::: Material shown

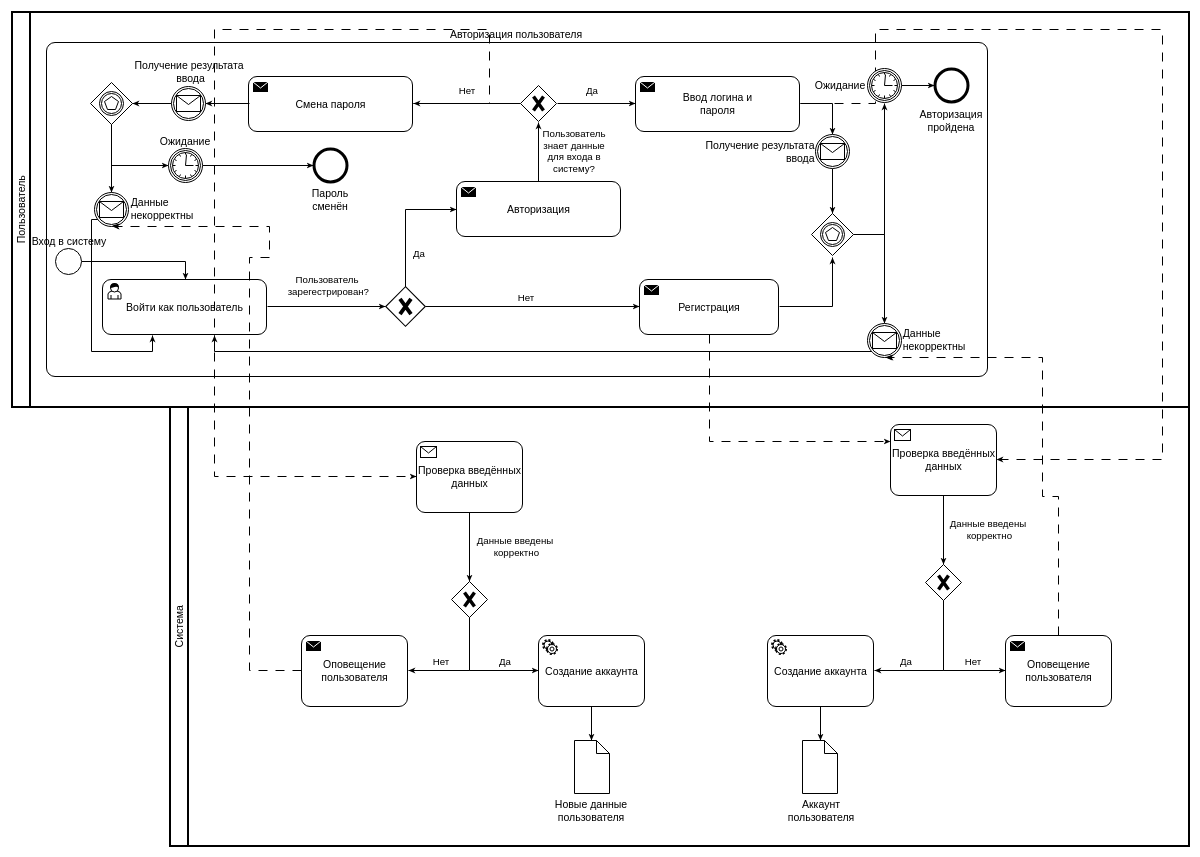
<!DOCTYPE html>
<html lang="ru">
<head>
<meta charset="utf-8">
<title>Авторизация пользователя</title>
<style>
:root { --ink: #000; --paper: #fff; --text: 10.5px; --text-small: 9.7px; }
* { box-sizing: border-box; }
body { margin: 0; background: var(--paper); overflow: hidden; }
.diagram {
  position: relative; width: 1200px; height: 857px; overflow: hidden;
  background: var(--paper); color: var(--ink);
  font: var(--text)/1.2 "Liberation Sans", Arial, sans-serif; text-align: center;
}
.lane { position: absolute; border: 2px solid var(--ink); }
.lane-user { left: 11px; top: 11px; width: 1179px; height: 397px; }
.lane-system { left: 169px; top: 406px; width: 1021px; height: 441px; }
.lane-title {
  display: flex; align-items: center; justify-content: center;
  width: 18px; height: 100%; margin: 0; border-right: 2px solid var(--ink);
  font-size: inherit; font-weight: normal;
}
.lane-title span { transform: rotate(-90deg); white-space: nowrap; }
.subprocess {
  position: absolute; left: 46px; top: 42px; width: 942px; height: 335px;
  border: 1px solid var(--ink); border-radius: 9px;
}
.task {
  position: absolute; left: var(--x); top: var(--y); width: 165px; height: 56px;
  display: flex; align-items: center; justify-content: center;
  border: 1px solid var(--ink); border-radius: 9px; background: var(--paper); white-space: nowrap;
}
.task.narrow { width: 140px; }
.task.compact { width: 107px; height: 72px; }
.icon { position: absolute; left: 3px; top: 3px; width: 18px; height: 18px; overflow: visible; }
.flows, .symbols { position: absolute; left: 0; top: 0; width: 1200px; height: 857px; }
.flows { fill: none; stroke: var(--ink); stroke-width: 1; }
.message-flow { stroke-dasharray: 9 8; }
.shape { fill: var(--paper); stroke: var(--ink); }
.solid { fill: var(--ink); }
.line { fill: none; stroke: var(--ink); }
.label {
  position: absolute; left: var(--x); top: var(--y); margin: 0;
  transform: translate(-50%, -50%); white-space: nowrap;
}
.label.condition { font-size: var(--text-small); }
</style>
</head>
<body>
<main class="diagram">
  <section class="lane lane-user"><h2 class="lane-title"><span>Пользователь</span></h2></section>
  <section class="lane lane-system"><h2 class="lane-title"><span>Система</span></h2></section>
  <div class="subprocess"></div>

  <div class="task" style="--x:248px;--y:76px"><svg class="icon"><use href="#send"/></svg>Смена пароля</div>
  <div class="task" style="--x:635px;--y:76px"><svg class="icon"><use href="#send"/></svg>Ввод логина и<br>пароля</div>
  <div class="task" style="--x:456px;--y:181px"><svg class="icon"><use href="#send"/></svg>Авторизация</div>
  <div class="task" style="--x:102px;--y:279px"><svg class="icon"><use href="#person"/></svg>Войти как пользователь</div>
  <div class="task narrow" style="--x:639px;--y:279px"><svg class="icon"><use href="#send"/></svg>Регистрация</div>

  <div class="task compact" style="--x:416px;--y:441px"><svg class="icon"><use href="#receive"/></svg>Проверка введённых<br>данных</div>
  <div class="task compact" style="--x:890px;--y:424px"><svg class="icon"><use href="#receive"/></svg>Проверка введённых<br>данных</div>
  <div class="task compact" style="--x:301px;--y:635px"><svg class="icon"><use href="#send"/></svg>Оповещение<br>пользователя</div>
  <div class="task compact" style="--x:538px;--y:635px"><svg class="icon"><use href="#gears"/></svg>Создание аккаунта</div>
  <div class="task compact" style="--x:767px;--y:635px"><svg class="icon"><use href="#gears"/></svg>Создание аккаунта</div>
  <div class="task compact" style="--x:1005px;--y:635px"><svg class="icon"><use href="#send"/></svg>Оповещение<br>пользователя</div>

  <svg class="flows" viewBox="0 0 1200 857" aria-hidden="true">
    <defs>
      <marker id="arrow" markerUnits="userSpaceOnUse" markerWidth="8" markerHeight="8" refX="7" refY="4" orient="auto">
        <path d="M7 4L0 7L2 4L0 1Z" fill="#000" stroke="none"/>
      </marker>
    </defs>
    <g class="sequence-flow" transform="translate(.5 .5)" marker-end="url(#arrow)">
      <g id="user-flows">
        <path marker-end="url(#arrow)" d="M249 103H205"/>
        <path marker-end="url(#arrow)" d="M171 103H132"/>
        <path marker-end="url(#arrow)" d="M111 124V192"/>
        <path marker-end="url(#arrow)" d="M111 124V165H168"/>
        <path marker-end="url(#arrow)" d="M202 165H313"/>
        <path marker-end="url(#arrow)" d="M520 103H413"/>
        <path marker-end="url(#arrow)" d="M557 103H635"/>
        <path marker-end="url(#arrow)" d="M538 181V122"/>
        <path marker-end="url(#arrow)" d="M800 103H832V134"/>
        <path marker-end="url(#arrow)" d="M832 168V213"/>
        <path marker-end="url(#arrow)" d="M853 234H884V103"/>
        <path marker-end="url(#arrow)" d="M853 234H884V323"/>
        <path marker-end="url(#arrow)" d="M901 85H934"/>
        <path marker-end="url(#arrow)" d="M81 261H185V279"/>
        <path marker-end="url(#arrow)" d="M267 306H385"/>
        <path marker-end="url(#arrow)" d="M405 287V209H456"/>
        <path marker-end="url(#arrow)" d="M425 306H639"/>
        <path marker-end="url(#arrow)" d="M779 306H832V257"/>
        <path marker-end="url(#arrow)" d="M872 351H214V335"/>
        <path marker-end="url(#arrow)" d="M99 219H91V351H152V335"/>
      </g>
      <g id="system-flows">
        <path marker-end="url(#arrow)" d="M469 512V581"/>
        <path marker-end="url(#arrow)" d="M469 616V670H408"/>
        <path marker-end="url(#arrow)" d="M469 616V670H538"/>
        <path marker-end="url(#arrow)" d="M943 495V564"/>
        <path marker-end="url(#arrow)" d="M943 599V670H874"/>
        <path marker-end="url(#arrow)" d="M943 599V670H1005"/>
        <path marker-end="url(#arrow)" d="M591 706V740"/>
        <path marker-end="url(#arrow)" d="M820 706V740"/>
      </g>
    </g>
    <g class="message-flow" transform="translate(.5 .5)">
      <path marker-end="url(#arrow)" d="M413 103H489V29H214V476H416"/>
      <path marker-end="url(#arrow)" d="M800 103H875V29H1162V459H996"/>
      <path marker-end="url(#arrow)" d="M709 334V441H890"/>
      <path marker-end="url(#arrow)" d="M301 670H249V257H269V226H112"/>
      <path marker-end="url(#arrow)" d="M1058 635V496H1042V357H886"/>
    </g>
  </svg>

  <svg class="symbols" viewBox="0 0 1200 857" aria-hidden="true">
    <defs>
      <g id="send">
        <rect class="solid" x="1" y="2" width="15" height="10"/>
        <path d="M1 2L8.5 8L16 2" fill="none" stroke="#fff"/>
      </g>
      <g id="receive">
        <rect class="shape" x=".5" y="1.5" width="16" height="11"/>
        <path class="line" d="M.5 1.5L8.5 8L16.5 1.5"/>
      </g>
      <g id="person">
        <path class="shape" d="M2 16V11Q2 9 6 8H11Q15 9 15 11V16Z"/>
        <path class="line" d="M5 16V12M12 16V12"/>
        <circle class="shape" cx="8.5" cy="5" r="4"/>
        <path class="solid" d="M4 5Q4 0 8.5 0Q13 0 13 5Q11 3 8.5 4Q6 5 4 5Z"/>
      </g>
      <g id="gears">
        <circle class="line" cx="6" cy="6" r="5" stroke-width="2" stroke-dasharray="2 1.9"/>
        <circle class="shape" cx="6" cy="6" r="4"/>
        <circle class="line" cx="10" cy="10" r="5" stroke-width="2" stroke-dasharray="2 1.9"/>
        <circle class="shape" cx="10" cy="10" r="4.5"/>
        <circle class="shape" cx="10" cy="10" r="2"/>
      </g>
      <g id="ring">
        <circle class="shape" r="17"/>
        <circle class="shape" r="15"/>
      </g>
      <g id="message-event">
        <use href="#ring"/>
        <rect class="shape" x="-12" y="-8" width="24" height="16"/>
        <path class="line" d="M-12 -8L0 1L12 -8"/>
      </g>
      <g id="timer-event">
        <use href="#ring"/>
        <circle class="line" r="13"/>
        <path class="line" d="M1 -11L0 0H8M0 10V13M-13 0H-10M10 0H13M0 -13V-11M6 -11L5 -9M11 -6L9 -5M11 6L9 5M6 11L5 9M-6 11L-5 9M-11 6L-9 5M-11 -6L-9 -5M-6 -11L-5 -9"/>
      </g>
      <g id="event-gateway">
        <polygon class="shape" points="0,-21 21,0 0,21 -21,0"/>
        <circle class="shape" r="12"/>
        <circle class="shape" r="10"/>
        <polygon class="shape" points="0,-7 7,-2 4,6 -4,6 -7,-2"/>
      </g>
      <g id="choice">
        <polygon class="shape" points="0,-18 18,0 0,18 -18,0"/>
        <path class="line" d="M-5 -7L5 7M5 -7L-5 7" stroke-width="3.5"/>
      </g>
      <circle id="end-event" class="shape" r="16.5" stroke-width="3"/>
      <g id="document">
        <path class="shape" d="M0 0H22L35 13V53H0Z"/>
        <path class="line" d="M22 0V13H35"/>
      </g>
    </defs>
    <g transform="translate(.5 .5)">
      <use href="#event-gateway" x="111" y="103"/>
      <use href="#event-gateway" x="832" y="234"/>
      <use href="#message-event" x="188" y="103"/>
      <use href="#message-event" x="111" y="209"/>
      <use href="#message-event" x="832" y="151"/>
      <use href="#message-event" x="884" y="340"/>
      <use href="#timer-event" x="185" y="165"/>
      <use href="#timer-event" x="884" y="85"/>
      <use href="#end-event" x="330" y="165"/>
      <use href="#end-event" x="951" y="85"/>
      <circle class="shape" cx="68" cy="261" r="13"/>
      <use href="#choice" x="538" y="103"/>
      <use href="#choice" transform="translate(405 306) scale(1.1)"/>
      <use href="#choice" x="469" y="599"/>
      <use href="#choice" x="943" y="582"/>
      <use href="#document" x="574" y="740"/>
      <use href="#document" x="802" y="740"/>
    </g>
    <g class="message-flow-ends" transform="translate(.5 .5)">
      <path class="solid" d="M112 225L119 223L117 226L119 229ZM885 357L892 354L890 357L892 360Z"/>
    </g>
  </svg>

  <h1 class="label" style="--x:516px;--y:34px;font-size:inherit;font-weight:normal">Авторизация пользователя</h1>
  <p class="label" style="--x:189px;--y:72px">Получение результата<br>&nbsp;ввода</p>
  <p class="label" style="--x:185px;--y:141px">Ожидание</p>
  <p class="label" style="--x:330px;--y:200px">Пароль<br>сменён</p>
  <p class="label" style="--x:162px;--y:209px;text-align:left">Данные<br>некорректны</p>
  <p class="label" style="--x:69px;--y:241px">Вход в систему</p>
  <p class="label" style="--x:840px;--y:85px">Ожидание</p>
  <p class="label" style="--x:951px;--y:121px">Авторизация<br>пройдена</p>
  <p class="label" style="--x:760px;--y:152px;text-align:right">Получение результата<br>ввода</p>
  <p class="label" style="--x:934px;--y:340px;text-align:left">Данные<br>некорректны</p>
  <p class="label" style="--x:591px;--y:811px">Новые данные<br>пользователя</p>
  <p class="label" style="--x:821px;--y:811px">Аккаунт<br>пользователя</p>

  <p class="label condition" style="--x:467px;--y:91px">Нет</p>
  <p class="label condition" style="--x:592px;--y:91px">Да</p>
  <p class="label condition" style="--x:574px;--y:151px">Пользователь<br>знает данные<br>для входа в<br>систему?</p>
  <p class="label condition" style="--x:419px;--y:254px">Да</p>
  <p class="label condition" style="--x:327px;--y:286px">Пользователь<br>&nbsp;зарегестрирован?</p>
  <p class="label condition" style="--x:526px;--y:298px">Нет</p>
  <p class="label condition" style="--x:515px;--y:547px">Данные введены<br>&nbsp;корректно</p>
  <p class="label condition" style="--x:988px;--y:530px">Данные введены<br>&nbsp;корректно</p>
  <p class="label condition" style="--x:441px;--y:662px">Нет</p>
  <p class="label condition" style="--x:505px;--y:662px">Да</p>
  <p class="label condition" style="--x:906px;--y:662px">Да</p>
  <p class="label condition" style="--x:973px;--y:662px">Нет</p>
</main>
</body>
</html>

::::::

In the records, find every line that has the string "text" and copy it.

[Exercise result]
:root { --ink: #000; --paper: #fff; --text: 10.5px; --text-small: 9.7px; }
  font: var(--text)/1.2 "Liberation Sans", Arial, sans-serif; text-align: center;
.label.condition { font-size: var(--text-small); }
  <p class="label" style="--x:162px;--y:209px;text-align:left">Данные<br>некорректны</p>
  <p class="label" style="--x:760px;--y:152px;text-align:right">Получение результата<br>ввода</p>
  <p class="label" style="--x:934px;--y:340px;text-align:left">Данные<br>некорректны</p>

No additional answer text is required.